I ended up donating a lot of my money. At some point, I was sending money to friends who needed it more and were denied benefits.
I was able to work on my relationship [with my partner] and take time off to spend time in the mountains to clear my head. I’ve been able to learn a lot more about plants and horticulture.
Since quarantine, I’ve been using my downtime to put toward my business plan. I was hoping to [get] some money to save so I could invest in my own plant business eventually.
It’s been a lot of conflicting feelings on my end. I was happy because I finally had this sense of security, but I also felt guilty. I think about all those essential workers making less than me while I’m home and they’re at work.
Brynmor Ruiz, 23, store manager at video game retailer in Phoenix, Arizona
I’ve been with my company for seven years, since I was 16 years old. I was finally made a store manager last July.
I like the work I do. I get to share my enthusiasm for gaming and help people find a game to get lost in. I have a number of regulars who come in just to see me.
Courtesy of Brynmor Ruiz
[But] as a store lead, it’s incredibly time-consuming. I’m required to work 44 hours a week. I’m hourly, so at least I get paid overtime. But the reality of the situation is that I’m always on call if my team needs me, so I don’t always have days off. Because of the extra work, I’d say [I work] more around 50 hours a week. During the holiday it probably pushed 55 to 60.
You can imagine the toll it takes. We constantly have corporate breathing down our necks about performance and pulling high sales. I’m one of the lower-volume stores. The pressure they put on us is immeasurable. I had a hell of a mental breakdown after the holidays [last year] and had to take an entire week off. As much as I love this job, to say it’s draining would be an understatement.
I was furloughed in the last week of April. After we were guaranteed the extra $600 a week, it feels almost awful to say, but it felt like I was somehow taking advantage of something. I was now making more on unemployment than I had been as a store manager. [My girlfriend and I] went from the fear of financial ruin to being better off. It was at least $200 more every two weeks.
Bills were getting paid easily. We were able to save and help our friends out who were in a tougher spot than we were.
I got to rest for the first time in so, so long. I’m a writer. It’s something I cherish above all else, and I promised myself I would never turn it into a career out of fear that it would ruin my love for it.
Before the pandemic, I had hardly any time to write at all, and I felt guilty about it when I did. I had such little time to myself outside of work. Shouldn’t I have been spending that time helping around the house? Taking care of errands?
But with the time off from work, I’ve had so many more opportunities. I can take a few hours to dedicate to writing, and I know that I can come back to a document if I lose steam for the day. I’m currently working on short stories and my first poetry book. I don’t have to worry about the once-in-a-blue-moon chance to kick-start a new idea. I’ve never felt happier with my writing. I am so scared of losing this feeling, even though I know it comes at a cost now.

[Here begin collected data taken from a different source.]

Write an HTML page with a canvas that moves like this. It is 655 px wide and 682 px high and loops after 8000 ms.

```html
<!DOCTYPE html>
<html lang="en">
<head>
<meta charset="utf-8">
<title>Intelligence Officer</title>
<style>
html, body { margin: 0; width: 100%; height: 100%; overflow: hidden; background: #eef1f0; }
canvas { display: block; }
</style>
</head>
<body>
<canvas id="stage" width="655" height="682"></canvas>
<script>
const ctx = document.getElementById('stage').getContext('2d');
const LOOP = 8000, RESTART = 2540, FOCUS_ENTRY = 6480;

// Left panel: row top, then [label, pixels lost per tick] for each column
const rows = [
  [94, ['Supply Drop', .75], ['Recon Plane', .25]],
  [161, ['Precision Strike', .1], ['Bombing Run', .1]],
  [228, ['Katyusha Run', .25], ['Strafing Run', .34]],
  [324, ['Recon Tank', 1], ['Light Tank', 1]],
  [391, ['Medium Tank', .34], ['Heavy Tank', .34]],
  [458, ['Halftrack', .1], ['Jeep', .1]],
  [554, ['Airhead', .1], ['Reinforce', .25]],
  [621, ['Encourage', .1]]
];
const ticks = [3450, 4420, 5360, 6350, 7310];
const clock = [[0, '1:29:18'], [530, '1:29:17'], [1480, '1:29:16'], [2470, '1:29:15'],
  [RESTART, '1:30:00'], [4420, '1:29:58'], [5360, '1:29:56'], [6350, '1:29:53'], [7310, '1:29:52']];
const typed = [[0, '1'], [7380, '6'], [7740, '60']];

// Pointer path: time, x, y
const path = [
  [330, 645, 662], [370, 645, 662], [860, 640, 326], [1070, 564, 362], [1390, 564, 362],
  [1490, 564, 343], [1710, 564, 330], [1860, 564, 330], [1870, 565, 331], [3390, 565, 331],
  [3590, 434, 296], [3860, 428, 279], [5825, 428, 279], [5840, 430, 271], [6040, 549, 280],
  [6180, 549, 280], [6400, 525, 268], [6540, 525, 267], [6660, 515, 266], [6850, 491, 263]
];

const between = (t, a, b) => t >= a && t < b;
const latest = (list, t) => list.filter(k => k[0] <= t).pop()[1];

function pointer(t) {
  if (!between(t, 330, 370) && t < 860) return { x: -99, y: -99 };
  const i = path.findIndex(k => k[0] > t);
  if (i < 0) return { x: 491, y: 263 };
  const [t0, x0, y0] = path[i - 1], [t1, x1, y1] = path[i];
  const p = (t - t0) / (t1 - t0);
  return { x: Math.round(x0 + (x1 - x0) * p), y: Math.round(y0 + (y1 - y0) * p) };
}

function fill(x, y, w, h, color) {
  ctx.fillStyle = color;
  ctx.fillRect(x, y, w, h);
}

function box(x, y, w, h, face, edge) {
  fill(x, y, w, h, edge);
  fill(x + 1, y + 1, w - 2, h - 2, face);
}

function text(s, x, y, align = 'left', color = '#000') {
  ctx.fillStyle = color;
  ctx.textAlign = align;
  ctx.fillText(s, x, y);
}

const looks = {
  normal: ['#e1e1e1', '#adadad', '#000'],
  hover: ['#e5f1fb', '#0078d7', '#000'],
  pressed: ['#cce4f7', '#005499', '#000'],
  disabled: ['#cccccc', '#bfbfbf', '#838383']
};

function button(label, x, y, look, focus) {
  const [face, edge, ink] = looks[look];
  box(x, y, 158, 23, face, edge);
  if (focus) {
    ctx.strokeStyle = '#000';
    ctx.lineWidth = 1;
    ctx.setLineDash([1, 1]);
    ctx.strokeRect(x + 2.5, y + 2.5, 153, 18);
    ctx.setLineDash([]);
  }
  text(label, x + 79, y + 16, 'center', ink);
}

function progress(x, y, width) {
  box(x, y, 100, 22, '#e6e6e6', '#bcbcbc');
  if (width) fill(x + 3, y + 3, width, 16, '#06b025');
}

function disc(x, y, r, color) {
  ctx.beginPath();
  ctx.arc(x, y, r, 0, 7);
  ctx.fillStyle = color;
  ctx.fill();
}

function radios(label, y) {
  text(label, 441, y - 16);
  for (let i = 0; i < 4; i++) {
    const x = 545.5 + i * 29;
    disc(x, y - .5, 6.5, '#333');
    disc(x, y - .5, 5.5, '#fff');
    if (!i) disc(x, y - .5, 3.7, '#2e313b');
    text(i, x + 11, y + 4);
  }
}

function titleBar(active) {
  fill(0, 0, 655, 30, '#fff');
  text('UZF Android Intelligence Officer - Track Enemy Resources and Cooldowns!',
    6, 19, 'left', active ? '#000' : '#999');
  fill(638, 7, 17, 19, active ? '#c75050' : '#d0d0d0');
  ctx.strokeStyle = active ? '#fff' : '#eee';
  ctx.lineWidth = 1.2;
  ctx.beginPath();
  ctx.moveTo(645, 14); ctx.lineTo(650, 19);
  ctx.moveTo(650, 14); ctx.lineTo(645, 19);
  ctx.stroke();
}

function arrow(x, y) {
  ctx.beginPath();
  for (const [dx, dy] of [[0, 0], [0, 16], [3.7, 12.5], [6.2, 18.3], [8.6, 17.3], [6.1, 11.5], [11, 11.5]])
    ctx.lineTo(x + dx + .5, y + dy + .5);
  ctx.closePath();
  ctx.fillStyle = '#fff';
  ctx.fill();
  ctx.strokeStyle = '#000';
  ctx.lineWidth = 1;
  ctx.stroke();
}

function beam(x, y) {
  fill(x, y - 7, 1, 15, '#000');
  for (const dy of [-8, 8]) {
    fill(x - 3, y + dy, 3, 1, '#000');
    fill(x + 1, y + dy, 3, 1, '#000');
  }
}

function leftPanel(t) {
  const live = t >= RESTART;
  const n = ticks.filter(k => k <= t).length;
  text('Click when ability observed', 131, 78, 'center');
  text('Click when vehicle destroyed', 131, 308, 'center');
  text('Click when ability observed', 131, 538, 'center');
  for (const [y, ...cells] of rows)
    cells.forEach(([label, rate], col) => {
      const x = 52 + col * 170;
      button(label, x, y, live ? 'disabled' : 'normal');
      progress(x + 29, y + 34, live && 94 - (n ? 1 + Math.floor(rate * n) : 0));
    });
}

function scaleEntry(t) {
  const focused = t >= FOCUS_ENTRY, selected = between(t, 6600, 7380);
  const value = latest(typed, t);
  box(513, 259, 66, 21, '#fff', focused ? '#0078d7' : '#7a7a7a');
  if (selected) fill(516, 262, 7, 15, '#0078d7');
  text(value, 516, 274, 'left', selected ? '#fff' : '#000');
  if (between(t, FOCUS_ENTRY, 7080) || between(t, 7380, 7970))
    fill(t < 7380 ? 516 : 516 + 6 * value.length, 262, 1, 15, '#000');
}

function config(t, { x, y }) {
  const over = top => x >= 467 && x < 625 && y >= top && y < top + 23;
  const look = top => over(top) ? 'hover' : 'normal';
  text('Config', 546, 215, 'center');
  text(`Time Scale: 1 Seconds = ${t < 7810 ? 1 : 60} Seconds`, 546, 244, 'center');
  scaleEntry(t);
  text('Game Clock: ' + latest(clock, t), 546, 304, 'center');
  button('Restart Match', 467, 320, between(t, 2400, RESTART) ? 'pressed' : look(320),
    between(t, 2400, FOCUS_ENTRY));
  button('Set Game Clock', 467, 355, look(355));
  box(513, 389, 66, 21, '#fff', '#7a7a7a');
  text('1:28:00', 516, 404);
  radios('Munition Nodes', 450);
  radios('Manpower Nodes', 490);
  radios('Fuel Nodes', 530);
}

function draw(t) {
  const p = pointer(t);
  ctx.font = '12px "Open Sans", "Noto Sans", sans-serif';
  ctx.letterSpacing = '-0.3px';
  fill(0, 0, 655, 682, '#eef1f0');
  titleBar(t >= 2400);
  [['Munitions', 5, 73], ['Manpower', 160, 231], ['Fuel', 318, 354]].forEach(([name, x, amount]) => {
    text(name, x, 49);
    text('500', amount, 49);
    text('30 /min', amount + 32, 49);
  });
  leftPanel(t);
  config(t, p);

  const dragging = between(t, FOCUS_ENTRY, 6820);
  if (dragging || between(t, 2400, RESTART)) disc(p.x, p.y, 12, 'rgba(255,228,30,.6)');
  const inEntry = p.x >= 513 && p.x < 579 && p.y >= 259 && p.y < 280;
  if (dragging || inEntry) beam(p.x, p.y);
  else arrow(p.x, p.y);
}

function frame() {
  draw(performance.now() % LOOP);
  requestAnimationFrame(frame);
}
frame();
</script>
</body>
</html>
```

Michael Waters is a writer covering politics and economics. His work has appeared in the Atlantic, Gizmodo, BuzzFeed, and the Outline.
Support Vox’s explanatory journalism
Every day at Vox, we aim to answer your most important questions and provide you, and our audience around the world, with information that has the power to save lives. Our mission has never been more vital than it is in this moment: to empower you through understanding. Vox’s work is reaching more people than ever, but our distinctive brand of explanatory journalism takes resources — particularly during a pandemic and an economic downturn. Your financial contribution will not constitute a donation, but it will enable our staff to continue to offer free articles, videos, and podcasts at the quality and volume that this moment requires. Please consider making a contribution to Vox today.